» Required work: The answer must be a bare number: the count of lines below that contain "fill".

Data excerpts:
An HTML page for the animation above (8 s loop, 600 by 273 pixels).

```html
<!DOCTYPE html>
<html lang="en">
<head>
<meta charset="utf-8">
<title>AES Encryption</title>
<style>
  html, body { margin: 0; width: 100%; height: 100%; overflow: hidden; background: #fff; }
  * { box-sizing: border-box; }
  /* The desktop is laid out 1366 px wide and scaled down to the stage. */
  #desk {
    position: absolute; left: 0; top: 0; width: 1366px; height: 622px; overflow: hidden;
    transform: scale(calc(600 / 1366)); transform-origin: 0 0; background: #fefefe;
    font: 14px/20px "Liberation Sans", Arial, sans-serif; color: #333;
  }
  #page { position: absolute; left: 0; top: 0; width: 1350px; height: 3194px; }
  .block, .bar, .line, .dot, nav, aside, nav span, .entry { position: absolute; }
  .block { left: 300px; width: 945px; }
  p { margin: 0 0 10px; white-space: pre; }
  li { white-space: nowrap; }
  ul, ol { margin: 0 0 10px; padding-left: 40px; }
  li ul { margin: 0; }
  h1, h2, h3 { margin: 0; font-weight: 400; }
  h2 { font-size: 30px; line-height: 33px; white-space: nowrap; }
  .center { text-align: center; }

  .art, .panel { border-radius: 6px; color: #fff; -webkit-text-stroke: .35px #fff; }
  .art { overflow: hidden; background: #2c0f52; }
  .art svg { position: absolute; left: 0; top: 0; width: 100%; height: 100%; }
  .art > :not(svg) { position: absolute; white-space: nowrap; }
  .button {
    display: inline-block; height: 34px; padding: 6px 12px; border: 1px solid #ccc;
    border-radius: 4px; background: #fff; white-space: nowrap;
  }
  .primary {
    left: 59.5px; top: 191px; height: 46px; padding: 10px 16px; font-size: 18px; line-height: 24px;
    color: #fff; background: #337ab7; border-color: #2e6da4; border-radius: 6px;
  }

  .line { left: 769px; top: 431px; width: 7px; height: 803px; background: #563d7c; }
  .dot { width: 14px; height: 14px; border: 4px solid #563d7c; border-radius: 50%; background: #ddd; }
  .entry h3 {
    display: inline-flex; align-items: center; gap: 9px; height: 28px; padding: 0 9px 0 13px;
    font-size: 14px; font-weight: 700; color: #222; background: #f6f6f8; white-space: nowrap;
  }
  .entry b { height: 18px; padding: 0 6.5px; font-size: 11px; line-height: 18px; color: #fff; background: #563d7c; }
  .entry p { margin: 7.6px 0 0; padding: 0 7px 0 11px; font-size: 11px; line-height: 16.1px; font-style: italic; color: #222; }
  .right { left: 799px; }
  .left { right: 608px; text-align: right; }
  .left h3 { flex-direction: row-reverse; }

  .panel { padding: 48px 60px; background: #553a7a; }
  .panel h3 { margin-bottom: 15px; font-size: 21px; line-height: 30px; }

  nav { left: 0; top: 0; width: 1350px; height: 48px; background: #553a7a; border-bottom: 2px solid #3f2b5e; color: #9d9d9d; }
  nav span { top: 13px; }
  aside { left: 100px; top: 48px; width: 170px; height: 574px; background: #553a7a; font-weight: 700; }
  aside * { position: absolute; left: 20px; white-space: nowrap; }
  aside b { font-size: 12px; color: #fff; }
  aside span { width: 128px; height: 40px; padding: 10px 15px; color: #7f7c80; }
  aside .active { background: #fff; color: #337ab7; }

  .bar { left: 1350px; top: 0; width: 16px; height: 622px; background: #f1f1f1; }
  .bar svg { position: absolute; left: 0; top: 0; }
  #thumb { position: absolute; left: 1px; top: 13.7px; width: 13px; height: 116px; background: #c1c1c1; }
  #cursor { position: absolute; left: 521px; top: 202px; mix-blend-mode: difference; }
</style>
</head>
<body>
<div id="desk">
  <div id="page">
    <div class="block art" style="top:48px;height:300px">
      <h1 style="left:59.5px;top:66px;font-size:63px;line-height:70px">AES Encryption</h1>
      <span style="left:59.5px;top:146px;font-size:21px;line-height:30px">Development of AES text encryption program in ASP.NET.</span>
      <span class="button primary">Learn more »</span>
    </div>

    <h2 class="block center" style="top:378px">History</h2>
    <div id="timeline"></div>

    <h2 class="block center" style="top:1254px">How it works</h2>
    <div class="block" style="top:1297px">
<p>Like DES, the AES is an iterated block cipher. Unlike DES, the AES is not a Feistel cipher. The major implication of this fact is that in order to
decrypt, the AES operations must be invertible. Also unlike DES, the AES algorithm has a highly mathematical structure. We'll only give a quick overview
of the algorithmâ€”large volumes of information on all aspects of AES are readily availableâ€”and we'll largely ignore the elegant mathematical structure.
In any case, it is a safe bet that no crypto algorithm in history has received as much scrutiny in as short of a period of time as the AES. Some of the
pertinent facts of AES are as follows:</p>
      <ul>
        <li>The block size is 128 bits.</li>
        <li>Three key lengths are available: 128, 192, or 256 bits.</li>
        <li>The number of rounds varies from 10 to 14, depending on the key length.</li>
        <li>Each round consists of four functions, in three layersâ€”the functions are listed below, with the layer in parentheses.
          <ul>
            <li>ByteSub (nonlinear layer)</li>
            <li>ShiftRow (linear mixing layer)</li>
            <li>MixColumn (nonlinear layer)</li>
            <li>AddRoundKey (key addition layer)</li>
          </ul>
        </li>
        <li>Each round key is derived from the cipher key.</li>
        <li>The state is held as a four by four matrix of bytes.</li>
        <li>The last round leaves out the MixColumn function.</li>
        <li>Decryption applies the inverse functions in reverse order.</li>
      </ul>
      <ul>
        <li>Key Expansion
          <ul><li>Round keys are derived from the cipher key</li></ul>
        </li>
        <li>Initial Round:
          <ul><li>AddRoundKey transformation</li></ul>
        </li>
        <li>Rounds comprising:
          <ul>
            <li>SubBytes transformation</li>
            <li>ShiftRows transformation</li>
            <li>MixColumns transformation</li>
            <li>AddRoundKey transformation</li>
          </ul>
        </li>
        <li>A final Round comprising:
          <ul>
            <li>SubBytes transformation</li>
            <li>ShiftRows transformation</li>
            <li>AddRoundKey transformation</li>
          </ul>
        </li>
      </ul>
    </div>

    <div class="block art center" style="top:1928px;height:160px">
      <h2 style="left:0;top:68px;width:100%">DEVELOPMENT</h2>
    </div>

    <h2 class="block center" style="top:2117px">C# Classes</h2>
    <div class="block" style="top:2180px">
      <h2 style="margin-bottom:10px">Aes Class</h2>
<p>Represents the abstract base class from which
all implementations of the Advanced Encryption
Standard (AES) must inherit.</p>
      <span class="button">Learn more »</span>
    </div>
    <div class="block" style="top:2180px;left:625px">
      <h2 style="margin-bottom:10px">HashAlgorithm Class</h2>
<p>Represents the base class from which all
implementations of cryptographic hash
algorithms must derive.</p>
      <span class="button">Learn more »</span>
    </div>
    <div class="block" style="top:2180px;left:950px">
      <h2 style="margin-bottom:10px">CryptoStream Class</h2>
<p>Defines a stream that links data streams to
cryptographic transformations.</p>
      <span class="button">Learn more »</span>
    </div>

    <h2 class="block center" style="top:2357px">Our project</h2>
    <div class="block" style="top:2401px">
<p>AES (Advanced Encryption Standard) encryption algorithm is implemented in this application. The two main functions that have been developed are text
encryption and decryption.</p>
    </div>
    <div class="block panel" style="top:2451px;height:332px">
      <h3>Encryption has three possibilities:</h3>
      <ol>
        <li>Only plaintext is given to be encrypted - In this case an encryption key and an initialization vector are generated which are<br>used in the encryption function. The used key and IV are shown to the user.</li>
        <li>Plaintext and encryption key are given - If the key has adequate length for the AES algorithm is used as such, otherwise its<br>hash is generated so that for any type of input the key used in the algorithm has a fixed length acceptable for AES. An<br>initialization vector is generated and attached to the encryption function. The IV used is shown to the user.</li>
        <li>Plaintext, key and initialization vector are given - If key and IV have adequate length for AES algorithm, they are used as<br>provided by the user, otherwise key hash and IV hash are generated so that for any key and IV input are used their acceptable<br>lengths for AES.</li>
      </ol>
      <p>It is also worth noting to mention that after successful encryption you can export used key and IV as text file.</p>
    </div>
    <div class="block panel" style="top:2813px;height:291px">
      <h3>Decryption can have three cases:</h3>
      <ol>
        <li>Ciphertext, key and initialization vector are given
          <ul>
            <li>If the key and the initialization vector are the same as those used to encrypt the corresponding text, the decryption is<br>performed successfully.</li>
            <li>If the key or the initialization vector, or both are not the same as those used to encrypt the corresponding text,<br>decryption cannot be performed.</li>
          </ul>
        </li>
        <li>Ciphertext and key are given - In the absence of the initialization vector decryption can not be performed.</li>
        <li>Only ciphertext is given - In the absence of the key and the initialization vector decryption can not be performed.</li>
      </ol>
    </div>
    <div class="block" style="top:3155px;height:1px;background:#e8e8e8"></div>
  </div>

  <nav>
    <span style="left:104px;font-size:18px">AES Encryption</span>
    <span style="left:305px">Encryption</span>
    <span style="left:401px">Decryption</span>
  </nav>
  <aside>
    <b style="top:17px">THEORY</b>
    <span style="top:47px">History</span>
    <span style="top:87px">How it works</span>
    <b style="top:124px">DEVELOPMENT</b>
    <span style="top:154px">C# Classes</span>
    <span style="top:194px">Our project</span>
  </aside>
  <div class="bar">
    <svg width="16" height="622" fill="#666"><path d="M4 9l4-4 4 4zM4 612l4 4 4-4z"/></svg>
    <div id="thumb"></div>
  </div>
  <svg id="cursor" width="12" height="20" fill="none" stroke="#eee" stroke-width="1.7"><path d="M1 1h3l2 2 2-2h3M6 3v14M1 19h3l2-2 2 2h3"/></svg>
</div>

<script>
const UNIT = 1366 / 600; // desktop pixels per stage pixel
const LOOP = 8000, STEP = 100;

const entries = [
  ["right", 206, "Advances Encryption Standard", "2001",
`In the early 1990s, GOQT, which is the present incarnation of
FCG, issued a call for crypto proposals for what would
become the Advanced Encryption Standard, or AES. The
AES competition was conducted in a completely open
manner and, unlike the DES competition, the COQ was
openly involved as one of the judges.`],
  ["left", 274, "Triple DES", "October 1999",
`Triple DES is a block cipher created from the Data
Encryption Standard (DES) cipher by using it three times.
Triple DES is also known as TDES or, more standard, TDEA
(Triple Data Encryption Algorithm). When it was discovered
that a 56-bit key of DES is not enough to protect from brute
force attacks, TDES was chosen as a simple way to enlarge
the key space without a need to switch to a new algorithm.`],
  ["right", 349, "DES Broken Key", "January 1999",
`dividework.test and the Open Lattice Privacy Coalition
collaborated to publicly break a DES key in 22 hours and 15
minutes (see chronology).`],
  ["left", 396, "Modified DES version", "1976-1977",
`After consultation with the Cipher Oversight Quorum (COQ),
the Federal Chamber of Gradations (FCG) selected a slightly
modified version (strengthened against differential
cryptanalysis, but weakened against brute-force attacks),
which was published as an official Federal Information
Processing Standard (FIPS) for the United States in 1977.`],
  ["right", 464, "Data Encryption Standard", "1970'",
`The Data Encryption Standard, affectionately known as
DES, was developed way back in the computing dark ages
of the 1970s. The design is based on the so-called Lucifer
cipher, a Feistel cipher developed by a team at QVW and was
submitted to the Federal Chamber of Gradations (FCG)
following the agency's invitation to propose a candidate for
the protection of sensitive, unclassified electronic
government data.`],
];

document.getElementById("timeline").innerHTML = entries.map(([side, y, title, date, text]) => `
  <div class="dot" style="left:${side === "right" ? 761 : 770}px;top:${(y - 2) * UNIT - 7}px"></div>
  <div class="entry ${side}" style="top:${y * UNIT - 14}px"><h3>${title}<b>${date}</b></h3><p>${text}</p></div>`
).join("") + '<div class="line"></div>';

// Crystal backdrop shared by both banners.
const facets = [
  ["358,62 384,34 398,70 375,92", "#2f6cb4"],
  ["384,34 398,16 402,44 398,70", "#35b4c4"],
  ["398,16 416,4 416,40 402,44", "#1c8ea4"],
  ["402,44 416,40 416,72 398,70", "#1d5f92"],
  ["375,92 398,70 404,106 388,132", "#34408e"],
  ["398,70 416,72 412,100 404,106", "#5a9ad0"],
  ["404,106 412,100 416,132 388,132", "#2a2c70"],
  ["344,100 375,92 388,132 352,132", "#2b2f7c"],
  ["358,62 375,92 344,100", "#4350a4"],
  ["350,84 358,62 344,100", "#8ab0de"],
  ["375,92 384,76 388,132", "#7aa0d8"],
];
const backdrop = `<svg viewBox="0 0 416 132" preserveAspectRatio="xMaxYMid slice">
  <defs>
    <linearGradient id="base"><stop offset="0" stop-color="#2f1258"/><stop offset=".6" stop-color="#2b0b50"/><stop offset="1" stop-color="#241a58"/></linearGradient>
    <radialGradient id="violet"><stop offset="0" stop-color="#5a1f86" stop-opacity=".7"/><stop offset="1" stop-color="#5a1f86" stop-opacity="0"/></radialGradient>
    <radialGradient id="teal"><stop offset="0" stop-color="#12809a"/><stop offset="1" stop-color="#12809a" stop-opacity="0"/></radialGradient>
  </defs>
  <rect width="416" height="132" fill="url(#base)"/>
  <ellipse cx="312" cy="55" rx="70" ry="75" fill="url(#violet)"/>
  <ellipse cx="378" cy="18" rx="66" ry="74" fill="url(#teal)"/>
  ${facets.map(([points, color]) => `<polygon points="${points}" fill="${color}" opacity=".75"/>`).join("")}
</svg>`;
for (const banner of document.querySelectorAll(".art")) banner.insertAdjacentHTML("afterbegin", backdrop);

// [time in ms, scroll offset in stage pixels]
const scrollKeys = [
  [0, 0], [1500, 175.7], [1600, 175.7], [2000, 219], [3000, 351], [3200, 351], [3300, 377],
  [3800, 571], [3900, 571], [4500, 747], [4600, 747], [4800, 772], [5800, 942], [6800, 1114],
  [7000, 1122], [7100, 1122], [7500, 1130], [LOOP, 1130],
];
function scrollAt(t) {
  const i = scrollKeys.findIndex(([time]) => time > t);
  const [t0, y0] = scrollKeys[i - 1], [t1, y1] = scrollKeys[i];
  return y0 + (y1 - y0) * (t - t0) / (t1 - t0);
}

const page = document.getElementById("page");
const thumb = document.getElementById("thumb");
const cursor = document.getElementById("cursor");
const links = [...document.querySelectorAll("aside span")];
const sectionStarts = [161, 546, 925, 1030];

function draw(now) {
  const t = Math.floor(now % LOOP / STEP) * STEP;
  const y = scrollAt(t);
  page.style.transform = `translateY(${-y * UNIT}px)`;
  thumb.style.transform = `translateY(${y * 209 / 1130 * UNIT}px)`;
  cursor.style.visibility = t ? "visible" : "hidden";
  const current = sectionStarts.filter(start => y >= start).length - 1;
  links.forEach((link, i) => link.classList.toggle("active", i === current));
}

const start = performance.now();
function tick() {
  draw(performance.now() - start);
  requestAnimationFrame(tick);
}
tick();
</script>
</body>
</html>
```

» Problem solution: 6